One thing I appreciate about Modern Warfare is the ability to adjust my loadouts during the match. I always felt like Call of Duty was stuck in the dark ages of forcing players to edit their attachments between matches, while Battlefield games spoiled me with mid-match adjustments. I am always that irresponsible player that complains during matches that I forgot to change my loadout. To be fair, my friends also suck at reminding me.
The guns of Modern Warfare look and sound great. I had major complaints about the sound levels in the Gunfight alpha. I could barely hear footsteps, for example, and I wasn’t the only one. Infinity Ward used the feedback to make some adjustments. Personally, the footsteps sound great for me this time around and remain consistently audible. However, I did see a few complaints that players weren’t hearing sounds properly in the beta, so all the issues don’t seem to be worked out yet.
Also, there were issues partying up with friends on day one of the beta, but it seems to be a little more reliable on day two.

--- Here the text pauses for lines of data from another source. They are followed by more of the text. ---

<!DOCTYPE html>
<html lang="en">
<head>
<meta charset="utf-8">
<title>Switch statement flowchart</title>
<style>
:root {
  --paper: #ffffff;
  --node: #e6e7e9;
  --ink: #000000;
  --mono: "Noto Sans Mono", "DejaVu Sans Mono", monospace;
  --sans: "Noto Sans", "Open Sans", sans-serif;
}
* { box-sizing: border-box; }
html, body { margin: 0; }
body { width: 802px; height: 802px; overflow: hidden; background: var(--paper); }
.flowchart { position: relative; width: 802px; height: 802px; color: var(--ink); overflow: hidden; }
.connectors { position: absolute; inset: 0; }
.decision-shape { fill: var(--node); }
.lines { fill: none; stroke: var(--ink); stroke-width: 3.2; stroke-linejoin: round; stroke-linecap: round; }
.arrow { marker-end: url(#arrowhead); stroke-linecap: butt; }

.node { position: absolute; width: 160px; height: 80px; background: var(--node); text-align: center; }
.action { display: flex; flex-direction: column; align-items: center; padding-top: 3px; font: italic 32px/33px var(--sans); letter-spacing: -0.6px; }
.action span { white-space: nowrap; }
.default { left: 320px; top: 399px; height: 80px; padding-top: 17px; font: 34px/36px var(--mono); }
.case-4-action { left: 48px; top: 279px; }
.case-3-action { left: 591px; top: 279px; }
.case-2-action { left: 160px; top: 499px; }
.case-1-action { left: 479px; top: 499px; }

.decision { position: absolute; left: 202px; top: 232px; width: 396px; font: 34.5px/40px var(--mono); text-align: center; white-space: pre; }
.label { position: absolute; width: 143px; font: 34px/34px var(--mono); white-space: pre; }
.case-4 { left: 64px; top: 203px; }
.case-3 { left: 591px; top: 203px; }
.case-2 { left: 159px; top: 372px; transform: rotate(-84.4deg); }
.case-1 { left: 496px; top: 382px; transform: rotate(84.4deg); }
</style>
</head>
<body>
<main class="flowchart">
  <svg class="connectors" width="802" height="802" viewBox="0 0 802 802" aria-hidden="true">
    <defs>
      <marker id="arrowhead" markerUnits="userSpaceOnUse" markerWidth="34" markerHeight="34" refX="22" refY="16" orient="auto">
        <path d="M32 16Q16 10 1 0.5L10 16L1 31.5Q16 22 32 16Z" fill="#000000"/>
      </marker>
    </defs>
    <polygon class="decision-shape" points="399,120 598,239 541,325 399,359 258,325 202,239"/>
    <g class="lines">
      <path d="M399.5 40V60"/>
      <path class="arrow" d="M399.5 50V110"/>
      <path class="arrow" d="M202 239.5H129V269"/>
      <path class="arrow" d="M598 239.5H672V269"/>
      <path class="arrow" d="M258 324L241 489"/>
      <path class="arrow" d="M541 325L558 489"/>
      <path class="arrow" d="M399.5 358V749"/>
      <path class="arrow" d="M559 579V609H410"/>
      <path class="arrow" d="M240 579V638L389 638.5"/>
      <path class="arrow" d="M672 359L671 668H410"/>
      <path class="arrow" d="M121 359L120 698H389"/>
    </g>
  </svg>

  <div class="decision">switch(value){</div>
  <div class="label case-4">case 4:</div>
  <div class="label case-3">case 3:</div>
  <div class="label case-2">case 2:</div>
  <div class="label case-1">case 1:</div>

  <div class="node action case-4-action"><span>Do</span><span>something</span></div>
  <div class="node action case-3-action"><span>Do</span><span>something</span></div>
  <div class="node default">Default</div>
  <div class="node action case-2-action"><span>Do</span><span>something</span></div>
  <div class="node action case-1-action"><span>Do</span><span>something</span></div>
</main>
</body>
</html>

Overall, Call of Duty’s return to a modern setting shows promise for next month’s release, but some decisions made for the push towards realism are frustrating some of the core player base and affecting the flow of standard multiplayer. I really hope Infinity Ward won’t sacrifice replayability for realism, because the game gets boring when the pace suffers. Please add the mini-map back.
The early access beta is available now on PlayStation 4 for anyone who preordered a copy. An open beta, also restricted to PlayStation 4, will run from September 14 to 16. Cross-play testing will begin during the early access period for Xbox and PC from September 19 to 20, and the beta will be open to everyone on the final run from September 21 to 23.